◆ **Exercise**
Reproduce the records exactly, beginning with their first line and ending with the line that contains "--thigh: #45382a;", and output nothing more.

◆ **Given data**
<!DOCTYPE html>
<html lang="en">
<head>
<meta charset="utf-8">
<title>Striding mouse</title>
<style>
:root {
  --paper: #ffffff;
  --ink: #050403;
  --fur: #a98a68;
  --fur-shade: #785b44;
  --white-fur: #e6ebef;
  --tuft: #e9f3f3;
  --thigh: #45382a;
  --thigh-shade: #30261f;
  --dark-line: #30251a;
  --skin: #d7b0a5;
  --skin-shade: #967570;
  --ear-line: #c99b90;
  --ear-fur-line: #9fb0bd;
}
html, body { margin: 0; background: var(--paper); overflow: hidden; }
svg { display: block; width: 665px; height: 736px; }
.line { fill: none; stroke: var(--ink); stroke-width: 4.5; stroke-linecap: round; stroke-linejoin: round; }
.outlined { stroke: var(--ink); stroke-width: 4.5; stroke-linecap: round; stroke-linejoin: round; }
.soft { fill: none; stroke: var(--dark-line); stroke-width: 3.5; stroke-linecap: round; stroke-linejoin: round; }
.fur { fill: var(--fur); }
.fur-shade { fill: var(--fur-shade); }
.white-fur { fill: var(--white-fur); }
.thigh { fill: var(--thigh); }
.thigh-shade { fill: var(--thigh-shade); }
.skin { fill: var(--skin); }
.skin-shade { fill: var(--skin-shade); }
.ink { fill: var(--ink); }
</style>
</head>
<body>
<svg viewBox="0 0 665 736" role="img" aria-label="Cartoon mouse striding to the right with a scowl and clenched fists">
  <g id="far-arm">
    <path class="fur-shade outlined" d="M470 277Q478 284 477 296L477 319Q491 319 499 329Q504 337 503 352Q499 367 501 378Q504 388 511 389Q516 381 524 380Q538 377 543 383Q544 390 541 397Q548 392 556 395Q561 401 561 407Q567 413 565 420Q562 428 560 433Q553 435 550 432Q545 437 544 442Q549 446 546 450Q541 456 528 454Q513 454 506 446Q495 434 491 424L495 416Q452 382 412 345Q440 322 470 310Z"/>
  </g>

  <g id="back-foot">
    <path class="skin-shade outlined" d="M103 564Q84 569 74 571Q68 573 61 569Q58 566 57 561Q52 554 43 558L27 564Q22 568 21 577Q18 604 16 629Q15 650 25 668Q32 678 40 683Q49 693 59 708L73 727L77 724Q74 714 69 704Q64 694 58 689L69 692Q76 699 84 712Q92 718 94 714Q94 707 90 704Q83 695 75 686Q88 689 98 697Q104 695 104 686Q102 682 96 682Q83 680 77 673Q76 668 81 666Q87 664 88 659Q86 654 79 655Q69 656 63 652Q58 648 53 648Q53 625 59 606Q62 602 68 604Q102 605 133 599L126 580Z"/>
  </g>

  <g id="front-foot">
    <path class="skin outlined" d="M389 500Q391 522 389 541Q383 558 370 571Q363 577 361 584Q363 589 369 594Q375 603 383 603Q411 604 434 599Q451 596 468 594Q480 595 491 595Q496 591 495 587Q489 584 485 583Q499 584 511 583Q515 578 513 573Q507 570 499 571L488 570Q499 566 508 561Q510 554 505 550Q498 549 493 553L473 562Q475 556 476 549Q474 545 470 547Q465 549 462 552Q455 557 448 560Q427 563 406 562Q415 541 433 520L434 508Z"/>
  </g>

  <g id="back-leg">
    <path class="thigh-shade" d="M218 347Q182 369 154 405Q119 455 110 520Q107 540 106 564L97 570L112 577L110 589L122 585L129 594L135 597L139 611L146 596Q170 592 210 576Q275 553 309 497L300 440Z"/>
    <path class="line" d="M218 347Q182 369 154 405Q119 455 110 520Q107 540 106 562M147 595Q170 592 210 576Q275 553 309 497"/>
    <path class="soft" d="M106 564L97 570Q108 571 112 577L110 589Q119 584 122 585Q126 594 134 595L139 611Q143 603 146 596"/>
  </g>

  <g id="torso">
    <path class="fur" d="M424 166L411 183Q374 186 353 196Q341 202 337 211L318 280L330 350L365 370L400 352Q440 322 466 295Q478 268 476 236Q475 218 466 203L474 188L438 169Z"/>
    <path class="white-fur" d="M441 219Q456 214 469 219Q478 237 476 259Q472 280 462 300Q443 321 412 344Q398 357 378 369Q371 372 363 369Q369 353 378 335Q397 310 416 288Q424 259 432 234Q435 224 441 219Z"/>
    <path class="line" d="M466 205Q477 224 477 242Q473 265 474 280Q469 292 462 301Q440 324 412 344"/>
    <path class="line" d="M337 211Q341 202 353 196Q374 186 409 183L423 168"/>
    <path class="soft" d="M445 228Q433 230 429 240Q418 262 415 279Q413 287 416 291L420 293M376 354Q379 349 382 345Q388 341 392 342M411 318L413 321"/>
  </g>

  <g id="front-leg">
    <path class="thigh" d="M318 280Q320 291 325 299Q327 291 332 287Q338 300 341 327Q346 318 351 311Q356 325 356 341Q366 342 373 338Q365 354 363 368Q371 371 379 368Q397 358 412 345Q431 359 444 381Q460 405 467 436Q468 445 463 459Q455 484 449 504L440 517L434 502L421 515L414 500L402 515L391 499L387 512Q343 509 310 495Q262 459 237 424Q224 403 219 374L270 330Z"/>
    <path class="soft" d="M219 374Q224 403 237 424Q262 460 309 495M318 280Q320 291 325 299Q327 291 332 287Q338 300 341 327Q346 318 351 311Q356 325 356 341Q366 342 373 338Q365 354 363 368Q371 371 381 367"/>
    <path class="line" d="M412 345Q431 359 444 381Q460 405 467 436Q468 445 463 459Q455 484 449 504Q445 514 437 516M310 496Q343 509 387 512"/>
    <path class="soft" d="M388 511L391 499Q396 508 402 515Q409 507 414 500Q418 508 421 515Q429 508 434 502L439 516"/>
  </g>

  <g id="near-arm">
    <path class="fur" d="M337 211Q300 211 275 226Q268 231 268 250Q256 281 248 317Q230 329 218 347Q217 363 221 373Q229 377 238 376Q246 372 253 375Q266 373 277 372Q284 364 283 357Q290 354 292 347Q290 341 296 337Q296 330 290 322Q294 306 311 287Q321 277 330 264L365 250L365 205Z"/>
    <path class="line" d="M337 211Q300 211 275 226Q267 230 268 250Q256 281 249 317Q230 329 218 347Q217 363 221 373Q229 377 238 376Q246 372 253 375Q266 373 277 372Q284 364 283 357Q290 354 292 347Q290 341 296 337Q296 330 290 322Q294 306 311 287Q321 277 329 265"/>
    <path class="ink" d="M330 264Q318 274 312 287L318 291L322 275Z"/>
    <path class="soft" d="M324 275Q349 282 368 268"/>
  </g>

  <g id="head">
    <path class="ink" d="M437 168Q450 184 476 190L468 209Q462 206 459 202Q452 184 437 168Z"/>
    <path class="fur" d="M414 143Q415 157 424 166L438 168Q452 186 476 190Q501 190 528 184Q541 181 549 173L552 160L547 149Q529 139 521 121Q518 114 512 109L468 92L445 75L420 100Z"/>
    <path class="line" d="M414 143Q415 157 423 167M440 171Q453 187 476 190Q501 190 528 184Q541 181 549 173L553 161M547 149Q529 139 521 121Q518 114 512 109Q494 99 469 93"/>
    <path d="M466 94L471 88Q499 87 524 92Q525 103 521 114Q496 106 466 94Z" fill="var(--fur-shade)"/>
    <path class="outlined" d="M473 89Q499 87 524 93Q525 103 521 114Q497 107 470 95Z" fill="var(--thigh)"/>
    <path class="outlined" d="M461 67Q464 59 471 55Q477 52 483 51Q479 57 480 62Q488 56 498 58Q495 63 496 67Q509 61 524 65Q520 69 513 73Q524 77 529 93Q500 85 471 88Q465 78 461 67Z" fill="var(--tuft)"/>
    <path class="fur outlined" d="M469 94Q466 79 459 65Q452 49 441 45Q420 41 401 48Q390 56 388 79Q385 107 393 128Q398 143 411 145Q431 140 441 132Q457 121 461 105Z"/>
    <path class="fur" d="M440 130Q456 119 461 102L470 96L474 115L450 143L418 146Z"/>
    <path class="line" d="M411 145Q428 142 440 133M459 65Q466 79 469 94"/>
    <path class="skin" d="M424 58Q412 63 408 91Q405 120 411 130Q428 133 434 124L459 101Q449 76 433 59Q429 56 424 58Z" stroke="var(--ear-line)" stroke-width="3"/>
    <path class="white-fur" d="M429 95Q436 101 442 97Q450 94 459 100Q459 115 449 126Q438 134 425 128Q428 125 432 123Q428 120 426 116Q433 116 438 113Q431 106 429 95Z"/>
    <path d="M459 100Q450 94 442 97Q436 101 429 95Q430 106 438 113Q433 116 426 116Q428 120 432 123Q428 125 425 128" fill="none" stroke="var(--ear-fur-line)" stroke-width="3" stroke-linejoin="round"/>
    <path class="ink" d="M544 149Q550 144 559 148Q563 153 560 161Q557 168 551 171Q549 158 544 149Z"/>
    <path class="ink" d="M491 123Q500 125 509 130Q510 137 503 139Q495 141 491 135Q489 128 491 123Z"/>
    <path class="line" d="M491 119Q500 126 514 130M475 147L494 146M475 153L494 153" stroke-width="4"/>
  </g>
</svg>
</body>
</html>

◆ **Problem solution**
<!DOCTYPE html>
<html lang="en">
<head>
<meta charset="utf-8">
<title>Striding mouse</title>
<style>
:root {
  --paper: #ffffff;
  --ink: #050403;
  --fur: #a98a68;
  --fur-shade: #785b44;
  --white-fur: #e6ebef;
  --tuft: #e9f3f3;
  --thigh: #45382a;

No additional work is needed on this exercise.